Stark performed extensively, and powerfully, but hadn't recorded anything before a 1997 session (organized by the Music Maker Relief Foundation) that became the CD Sugar Man. His last years were marked by renewed interest in his work, and he was performing at festivals and awards shows until his last months. "They say the older you get, the more fun you gonna have, and I believe them now," said Stark in a 1998 interview. "I just wish I'd had some of this a long time ago." (Three tracks by Stark, "Metal Bottoms," "Sandyland," and "Blue Smokey Mountain," can be found on the MMRF website.)

December 9 was also the birthday of English poet John Milton (left, 1608-1674). He wrote his masterpiece Paradise Lost (1667) after he'd become blind, composing the verses in his head at night, and dictating them the next day. (Dartmouth also has the Paradise Lost text online, in English and Latin, with notes, using a frames layout.) The front matter by Milton's assistant and fellow poet Andrew Marvell begins: "When I beheld the Poet blind, yet bold/ In slender Book his vast Design unfold..."

More on Milton's blindness:
Baruch, Franklin R. "Milton's Blindness: The Conscious and Unconscious Patterns of Autobiography," in John Milton: Twentieth-Century Perspectives, vol. 1: The Man and the Author, Martin J. Evans, ed. (Routledge 2003): 26-37.

Thursday, December 07, 2006

December 7: Blind John Davis (1913-1985)

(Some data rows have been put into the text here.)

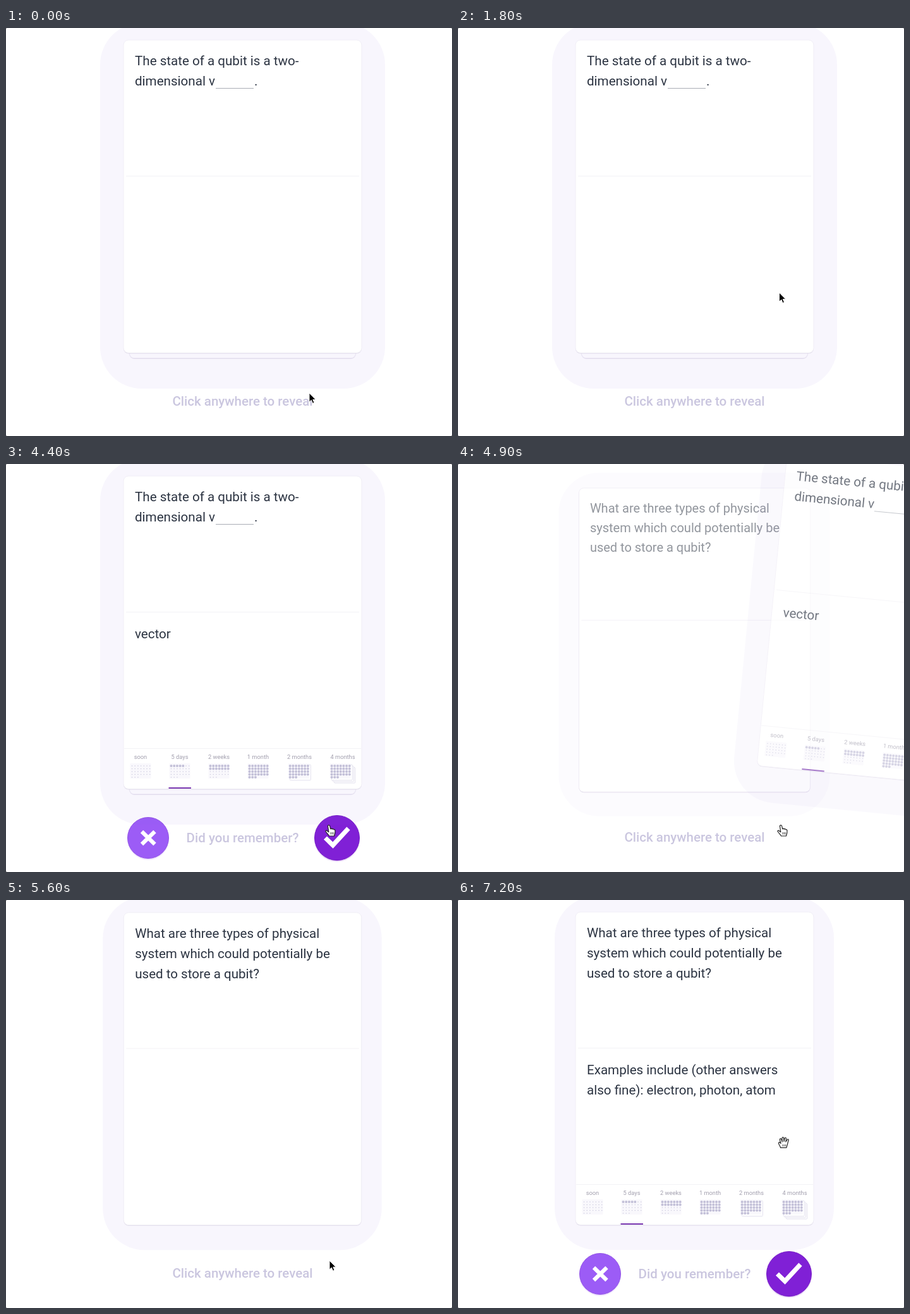
An HTML page for the animation above (8 s loop, 706 by 646 pixels).

```html
<!DOCTYPE html>
<html lang="en">
<head>
<meta charset="utf-8">
<title>Flashcard review</title>
<style>
  html, body { margin: 0; width: 100%; height: 100%; overflow: hidden; background: #fff; }
  svg { display: block; width: 706px; height: 646px; font-family: Roboto, "Liberation Sans", sans-serif; }
  .body { font-size: 20.6px; fill: #2c3442; }
  .hint { font-size: 20.5px; font-weight: 500; fill: #cac6df; text-anchor: middle; }
  .label { font-size: 9.3px; fill: #a29fae; text-anchor: middle; }
  .mark { fill: none; stroke: #fff; }
  .hand { fill: #fff; stroke: #222; stroke-width: 1.2; stroke-linejoin: round; }
</style>
</head>
<body>
<svg id="stage" viewBox="0 0 706 646"></svg>
<script>
const CARD = { x: 186, y: 19, w: 377, h: 495.5, cx: 374.5, cy: 266.75 };
const clamp = v => Math.max(0, Math.min(1, v));
const fade = (t, start, length) => clamp((t - start) / length);
const smooth = u => u * u * (3 - 2 * u);

const rect = (x, y, w, h, attrs) => `<rect x="${x}" y="${y}" width="${w}" height="${h}" ${attrs}/>`;
const lines = (rows, y) => rows.map((row, i) =>
  `<text class="body" x="204" y="${y + i * 32}">${row}</text>`).join('');

// Calendar page: the first `due` days are drawn as large dots.
function page(x, y, due) {
  let dots = '';
  for (let i = 0; i < 31; i++) {
    const big = i < due;
    dots += `<circle cx="${x + 2.5 + (i % 7) * 4.7}" cy="${y + 4 + Math.floor(i / 7) * 4.5}"
      r="${big ? 2 : 0.8}" fill="${big ? '#c3c0d8' : '#cfcde0'}"/>`;
  }
  return rect(x - 0.5, y, 33, 24, 'rx="1" fill="#f9f8fc"') + dots;
}

function stackedPage(x, y, layers) {
  let out = '';
  for (let i = layers; i > 0; i--) {
    out += rect(x + i * 2.2, y + i * 2.2, 33, 24.5, 'rx="1" fill="#fff" stroke="#e3e1ee"');
  }
  return out + page(x, y, 31);
}

function schedule() {
  const slots = [['soon', 213, 0], ['5 days', 275, 5], ['2 weeks', 337, 14],
                 ['1 month', 399, 31], ['2 months', 464.5, 31, 1], ['4 months', 533, 31, 3]];
  const icons = slots.map(([name, cx, due, layers]) => {
    const x = cx - (layers ? 16 + layers * 1.3 : 16);
    return `<text class="label" x="${cx}" y="467">${name}</text>` +
      (layers ? stackedPage(x, 474, layers) : page(x, 474, due));
  }).join('');
  return rect(187, 450, 375, 1, 'fill="#f3f2f6"') + icons +
    rect(257.5, 512, 35.5, 2, 'fill="#7a38b0"');
}

function card(id, halo, question, answer, extra = '') {
  const { x, y, w, h } = CARD;
  return `<g id="${id}">
    <rect class="halo" x="${halo[0]}" y="${halo[1]}" width="${halo[2]}" height="${halo[3]}"
      rx="66" fill="#8060d0" fill-opacity=".055"/>
    ${rect(x, y + 1, w, h, 'rx="8" fill="#ddd8e7"')}
    ${rect(x, y, w, h, 'rx="8" fill="#fff" stroke="#eeebf4" stroke-width=".8"')}
    ${rect(190, 234, 369, 1, 'fill="#f3f2f6"')}
    <g class="question">${lines(question, 59)}${extra}</g>
    <g class="answer">${lines(answer, 276)}</g>
    <g class="strip">${schedule()}</g>
  </g>`;
}

const button = (x, r, fill, edge, mark) => `
  <circle cx="${x}" cy="594" r="${r}" fill="${fill}" opacity=".14"/>
  <circle cx="${x}" cy="592" r="${r - 0.5}" fill="${fill}" stroke="${edge}"/>${mark}`;

const stage = document.getElementById('stage');
stage.innerHTML =
  card('next', [153, -6, 442, 560],
    ['What are three types of physical', 'system which could potentially be', 'used to store a qubit?'],
    ['Examples include (other answers', 'also fine): electron, photon, atom']) +
  `<text id="hint" class="hint" x="374.5" y="598">Click anywhere to reveal</text>
  <g id="grading">
    <text class="hint" x="374.5" y="599">Did you remember?</text>
    ${button(225, 33, '#9c5cf6', '#9456e6',
      '<path class="mark" stroke-width="6.3" d="M215 582L235.5 602M235.5 582L215 602"/>')}
    ${button(524, 36, '#8020d6', '#761bc6',
      '<path class="mark" stroke-width="7.2" d="M505.5 592L517.5 603.5L542 577"/>')}
  </g>` +
  card('first', [149, -8, 451, 579],
    ['The state of a qubit is a two-', 'dimensional v'], ['vector'],
    rect(332, 95, 60, 1, 'fill="#a9adb5"') + '<text class="body" x="393" y="91">.</text>') +
  `<g id="cursor">
    <path id="arrow" stroke="#fff" d="M0 0V14.3L3.3 11.2L5.6 16.4L8 15.3L5.8 10.3H10.2Z"/>
    <g id="grab" class="hand" transform="translate(1 2)">
      <path d="M-5 8.2C-5 6-8 3-8 1C-8-1-6-1-4.5 1.5L-6-4C-6.5-6.5-4-7-3.3-4.5L-2.3-1L-2.5-6.5C-2.5-9 0-9 .2-6.5L.5-1.5L1.5-6.5C2-8.5 4.3-8 4-5.8L3.3-1L5.3-4C6.5-6 8.3-4.8 7.5-3C6.5-.5 6.5 2 5.5 4L4.5 8.2Z"/>
      <path d="M-1.5 3V6M.8 3V6M3 3V6" stroke-width=".8"/>
    </g>
    <g id="point" class="hand">
      <path d="M-2.5 .5C-2.8-1.5 .2-1.8 .6 .2L1.8 5C2.5 3.8 4 4 4.3 5.3C5 4.2 6.6 4.6 6.8 6C7.8 5.2 9 6 9 7.5L8.8 11L7.5 16H-.5C-1.5 13.5-4 11.5-5.5 9.5C-7 7.5-5 6.5-3.5 8L-1.2 9.8Z"/>
      <path d="M2 10V13.5M4.2 10V13.5M6.2 10V13.5" stroke-width=".8"/>
    </g>
  </g>` +
  [[0, 0], [705, 0], [0, 645], [705, 645]].map(([x, y]) => rect(x, y, 1, 1, 'fill="#8a8a8a"')).join('');

const $ = selector => stage.querySelector(selector);
const parts = {};
for (const s of ['#first', '#first .answer', '#first .strip', '#next', '#next .halo', '#next .question',
  '#next .answer', '#next .strip', '#hint', '#grading', '#cursor', '#arrow', '#grab', '#point']) parts[s] = $(s);
const opacity = (selector, value) => parts[selector].setAttribute('opacity', value);
const transform = (selector, value) => parts[selector].setAttribute('transform', value);

const LOOP = 8000, REVEAL_1 = 2440, GRADE = 4650, REVEAL_2 = 6440;
const path = [[0, 480, 578], [350, 480, 578], [1200, 508, 440], [1480, 519, 428], [1800, 508.5, 419],
  [3750, 508.5, 419], [4350, 512, 573], [5550, 512, 573], [6380, 514.5, 382], [LOOP, 514.5, 382]];

function cursorAt(t) {
  const i = path.findIndex(key => key[0] > t);
  const [t0, x0, y0] = path[i - 1], [t1, x1, y1] = path[i];
  const u = smooth((t - t0) / (t1 - t0));
  return [x0 + (x1 - x0) * u, y0 + (y1 - y0) * u];
}

function cursorKind(t, y) {
  if (t < REVEAL_1 || (t > 5560 && t < REVEAL_2)) return 'arrow';
  return y < 515 ? 'grab' : y > 556 ? 'point' : 'arrow';
}

function reveal(id, age) {
  opacity(`${id} .answer`, clamp((age - 100) / 300));
  opacity(`${id} .strip`, clamp((age - 320) / 420));
}

function draw(t) {
  reveal('#first', t - REVEAL_1);
  reveal('#next', t - REVEAL_2);

  const grading = fade(t, REVEAL_1, 400) - fade(t, GRADE, 250) + fade(t, REVEAL_2, 400);
  opacity('#grading', grading);
  opacity('#hint', 1 - grading);

  // Critically damped spring drives both the leaving and the rising card.
  const k = Math.max(0, t - GRADE) * 0.0058;
  const p = 1 - (1 + k) * Math.exp(-k);
  const { cx, cy } = CARD;
  transform('#first', `translate(${726 * p} ${-41 * p}) rotate(${13 * p} ${cx} ${cy})`);
  opacity('#first', 1 - 0.8 * p);
  transform('#next', `translate(${cx} ${cy + 20.75 * (1 - p)}) scale(${0.95 + 0.05 * p}) translate(${-cx} ${-cy})`);
  opacity('#next .halo', p);
  opacity('#next .question', clamp(p * 1.2));

  const [x, y] = cursorAt(t);
  transform('#cursor', `translate(${x} ${y})`);
  const kind = cursorKind(t, y);
  for (const name of ['arrow', 'grab', 'point']) opacity('#' + name, name === kind ? 1 : 0);
}

const begin = performance.now();
function tick() {
  draw((performance.now() - begin) % LOOP);
  requestAnimationFrame(tick);
}
tick();
</script>
</body>
</html>
```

Bluesman John Henry Davis, best known as Blind John Davis, was born on this date in 1913, in Hattiesburg, Mississippi. He was raised in Chicago, and lost his sight to an infection when he was nine years old. He learned to play piano in his teens, and by twenty had his first band, Johnny Lee's Music Masters, that played around Chicago speakeasies. From 1937 to 1942, he was the house pianist at the Wabash Music Company, and played on over a hundred recordings. He toured with his band, the Johnny Davis Rhythm Boys, during WWII, and formed the John Davis Trio in the late 1940s. After 1951, he played mostly solo; in 1952, he toured Europe with Big Bill Broonzy, and recorded on a French label. Many successful return trips to Europe followed, in the 1970s and 1980s, including a number of German and Dutch recordings. He also played blues festivals around the US and Canada. There are tracks by Davis available online, and some CDs in print.

Friday, December 01, 2006